Task objective:
Check each line below for the word "order", and copy those that have it.

Data excerpts:
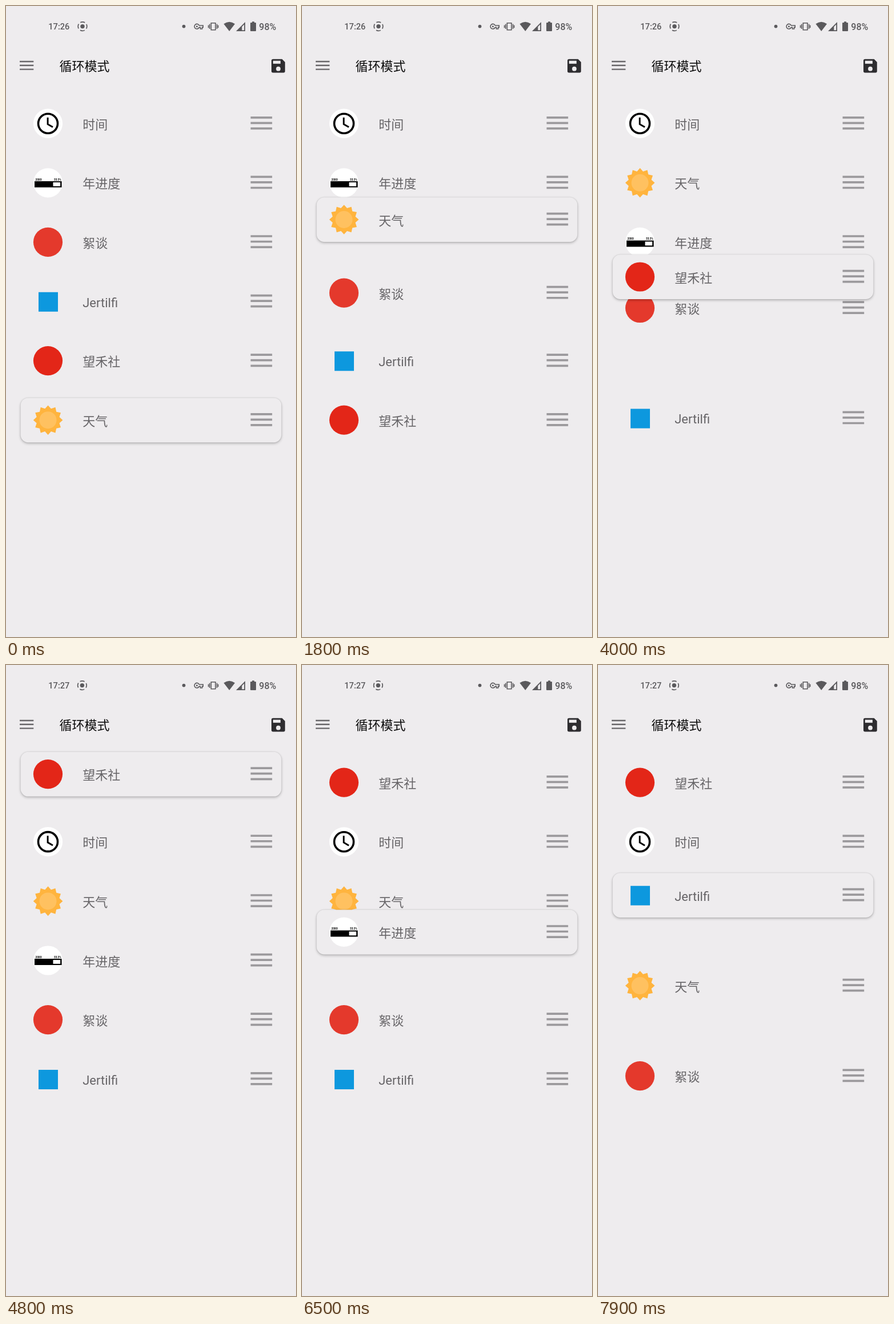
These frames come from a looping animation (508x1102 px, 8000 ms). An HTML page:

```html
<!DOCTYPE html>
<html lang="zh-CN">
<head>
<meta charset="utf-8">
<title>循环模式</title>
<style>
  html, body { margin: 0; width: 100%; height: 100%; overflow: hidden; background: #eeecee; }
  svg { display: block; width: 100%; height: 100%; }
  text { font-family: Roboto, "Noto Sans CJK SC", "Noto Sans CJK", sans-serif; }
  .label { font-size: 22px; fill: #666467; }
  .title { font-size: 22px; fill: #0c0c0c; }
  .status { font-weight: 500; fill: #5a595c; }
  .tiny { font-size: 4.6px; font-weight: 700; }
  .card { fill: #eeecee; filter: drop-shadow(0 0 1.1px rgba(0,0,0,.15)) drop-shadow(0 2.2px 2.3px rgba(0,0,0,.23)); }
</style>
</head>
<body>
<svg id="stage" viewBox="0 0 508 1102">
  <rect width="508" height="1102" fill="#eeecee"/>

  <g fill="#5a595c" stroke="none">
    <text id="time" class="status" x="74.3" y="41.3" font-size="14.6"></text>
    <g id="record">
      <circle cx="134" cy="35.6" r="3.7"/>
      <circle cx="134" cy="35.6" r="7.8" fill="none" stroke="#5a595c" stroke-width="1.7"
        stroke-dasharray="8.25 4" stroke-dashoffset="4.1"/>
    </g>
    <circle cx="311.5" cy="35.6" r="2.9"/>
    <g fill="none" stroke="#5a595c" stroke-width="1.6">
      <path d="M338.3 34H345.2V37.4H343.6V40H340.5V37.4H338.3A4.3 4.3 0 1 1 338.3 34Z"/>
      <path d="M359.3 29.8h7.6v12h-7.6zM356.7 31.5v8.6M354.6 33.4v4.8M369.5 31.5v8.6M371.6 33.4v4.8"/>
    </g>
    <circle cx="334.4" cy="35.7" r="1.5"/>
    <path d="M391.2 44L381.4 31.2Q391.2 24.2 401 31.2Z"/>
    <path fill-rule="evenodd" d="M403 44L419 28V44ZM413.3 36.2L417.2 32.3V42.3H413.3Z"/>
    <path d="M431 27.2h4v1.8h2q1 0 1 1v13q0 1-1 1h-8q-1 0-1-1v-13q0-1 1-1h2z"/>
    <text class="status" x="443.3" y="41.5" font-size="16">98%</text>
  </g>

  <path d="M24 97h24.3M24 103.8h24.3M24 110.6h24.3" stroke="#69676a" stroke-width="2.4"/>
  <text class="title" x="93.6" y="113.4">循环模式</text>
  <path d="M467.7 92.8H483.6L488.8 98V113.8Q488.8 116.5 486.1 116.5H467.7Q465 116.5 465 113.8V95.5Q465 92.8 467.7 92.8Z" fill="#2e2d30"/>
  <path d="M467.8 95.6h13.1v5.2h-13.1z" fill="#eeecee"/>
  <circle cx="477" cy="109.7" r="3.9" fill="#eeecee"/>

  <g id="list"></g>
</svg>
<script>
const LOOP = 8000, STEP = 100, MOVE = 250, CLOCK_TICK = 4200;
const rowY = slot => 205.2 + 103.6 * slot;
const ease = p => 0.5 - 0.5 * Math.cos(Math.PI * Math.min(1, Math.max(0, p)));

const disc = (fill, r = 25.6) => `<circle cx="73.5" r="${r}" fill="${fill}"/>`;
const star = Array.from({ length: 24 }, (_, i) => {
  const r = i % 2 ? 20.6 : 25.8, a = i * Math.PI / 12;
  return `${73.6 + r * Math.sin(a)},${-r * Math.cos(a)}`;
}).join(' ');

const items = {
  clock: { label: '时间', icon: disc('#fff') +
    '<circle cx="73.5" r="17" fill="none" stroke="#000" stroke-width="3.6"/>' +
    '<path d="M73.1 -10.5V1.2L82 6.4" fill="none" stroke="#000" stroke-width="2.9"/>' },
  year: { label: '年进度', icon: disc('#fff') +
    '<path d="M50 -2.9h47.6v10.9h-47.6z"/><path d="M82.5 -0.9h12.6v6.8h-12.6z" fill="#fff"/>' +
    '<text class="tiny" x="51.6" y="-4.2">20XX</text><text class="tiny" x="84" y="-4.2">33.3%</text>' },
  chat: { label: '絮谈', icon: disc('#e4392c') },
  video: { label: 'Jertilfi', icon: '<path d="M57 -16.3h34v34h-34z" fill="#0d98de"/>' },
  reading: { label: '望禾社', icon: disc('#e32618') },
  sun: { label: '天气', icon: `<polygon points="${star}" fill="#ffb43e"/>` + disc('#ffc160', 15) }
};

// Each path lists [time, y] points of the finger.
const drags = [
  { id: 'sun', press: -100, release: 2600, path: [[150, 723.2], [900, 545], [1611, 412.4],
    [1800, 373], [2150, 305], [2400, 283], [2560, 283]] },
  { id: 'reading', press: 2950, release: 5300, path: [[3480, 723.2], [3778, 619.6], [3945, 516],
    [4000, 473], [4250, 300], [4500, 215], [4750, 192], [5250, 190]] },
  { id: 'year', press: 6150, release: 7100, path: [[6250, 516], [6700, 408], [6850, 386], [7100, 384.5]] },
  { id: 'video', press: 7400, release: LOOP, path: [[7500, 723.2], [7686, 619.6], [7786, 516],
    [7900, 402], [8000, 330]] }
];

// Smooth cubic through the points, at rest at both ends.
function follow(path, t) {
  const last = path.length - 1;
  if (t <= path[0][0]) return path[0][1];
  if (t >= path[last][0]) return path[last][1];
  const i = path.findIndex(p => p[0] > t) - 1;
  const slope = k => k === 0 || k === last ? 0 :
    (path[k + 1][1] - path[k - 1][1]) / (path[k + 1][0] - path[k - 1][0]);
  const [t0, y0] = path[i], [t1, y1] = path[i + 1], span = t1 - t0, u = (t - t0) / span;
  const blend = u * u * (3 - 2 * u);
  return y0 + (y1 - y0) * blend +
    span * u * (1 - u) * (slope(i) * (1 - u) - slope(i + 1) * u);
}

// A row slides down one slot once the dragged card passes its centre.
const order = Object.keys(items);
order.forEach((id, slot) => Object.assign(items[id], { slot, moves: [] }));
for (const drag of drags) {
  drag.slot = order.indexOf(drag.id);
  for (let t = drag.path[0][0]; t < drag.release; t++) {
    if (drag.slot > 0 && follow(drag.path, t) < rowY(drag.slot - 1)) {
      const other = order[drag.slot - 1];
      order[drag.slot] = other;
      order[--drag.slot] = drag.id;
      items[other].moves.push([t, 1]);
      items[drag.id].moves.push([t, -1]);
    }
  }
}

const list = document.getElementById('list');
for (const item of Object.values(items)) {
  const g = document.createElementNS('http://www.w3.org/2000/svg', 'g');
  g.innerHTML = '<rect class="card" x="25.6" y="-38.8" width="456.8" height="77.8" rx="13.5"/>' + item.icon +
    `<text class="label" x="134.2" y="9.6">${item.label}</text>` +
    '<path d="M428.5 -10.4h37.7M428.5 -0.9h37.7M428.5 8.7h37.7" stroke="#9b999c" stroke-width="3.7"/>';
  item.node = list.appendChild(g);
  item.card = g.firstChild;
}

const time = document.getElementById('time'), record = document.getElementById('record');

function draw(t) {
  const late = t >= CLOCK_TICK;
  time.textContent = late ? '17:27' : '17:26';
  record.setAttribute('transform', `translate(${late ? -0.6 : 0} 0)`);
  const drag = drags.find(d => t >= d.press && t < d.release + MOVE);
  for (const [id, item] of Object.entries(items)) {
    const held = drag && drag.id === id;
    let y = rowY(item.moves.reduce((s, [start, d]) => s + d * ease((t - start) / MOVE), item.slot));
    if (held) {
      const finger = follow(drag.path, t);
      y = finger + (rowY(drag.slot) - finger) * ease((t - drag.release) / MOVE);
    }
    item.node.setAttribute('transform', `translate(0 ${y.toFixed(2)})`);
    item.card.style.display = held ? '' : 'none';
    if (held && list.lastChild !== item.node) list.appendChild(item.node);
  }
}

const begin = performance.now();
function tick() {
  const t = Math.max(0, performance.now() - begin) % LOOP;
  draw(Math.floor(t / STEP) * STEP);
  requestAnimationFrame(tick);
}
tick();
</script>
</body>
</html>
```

Written response:
const order = Object.keys(items);
order.forEach((id, slot) => Object.assign(items[id], { slot, moves: [] }));
  drag.slot = order.indexOf(drag.id);
      const other = order[drag.slot - 1];
      order[drag.slot] = other;
      order[--drag.slot] = drag.id;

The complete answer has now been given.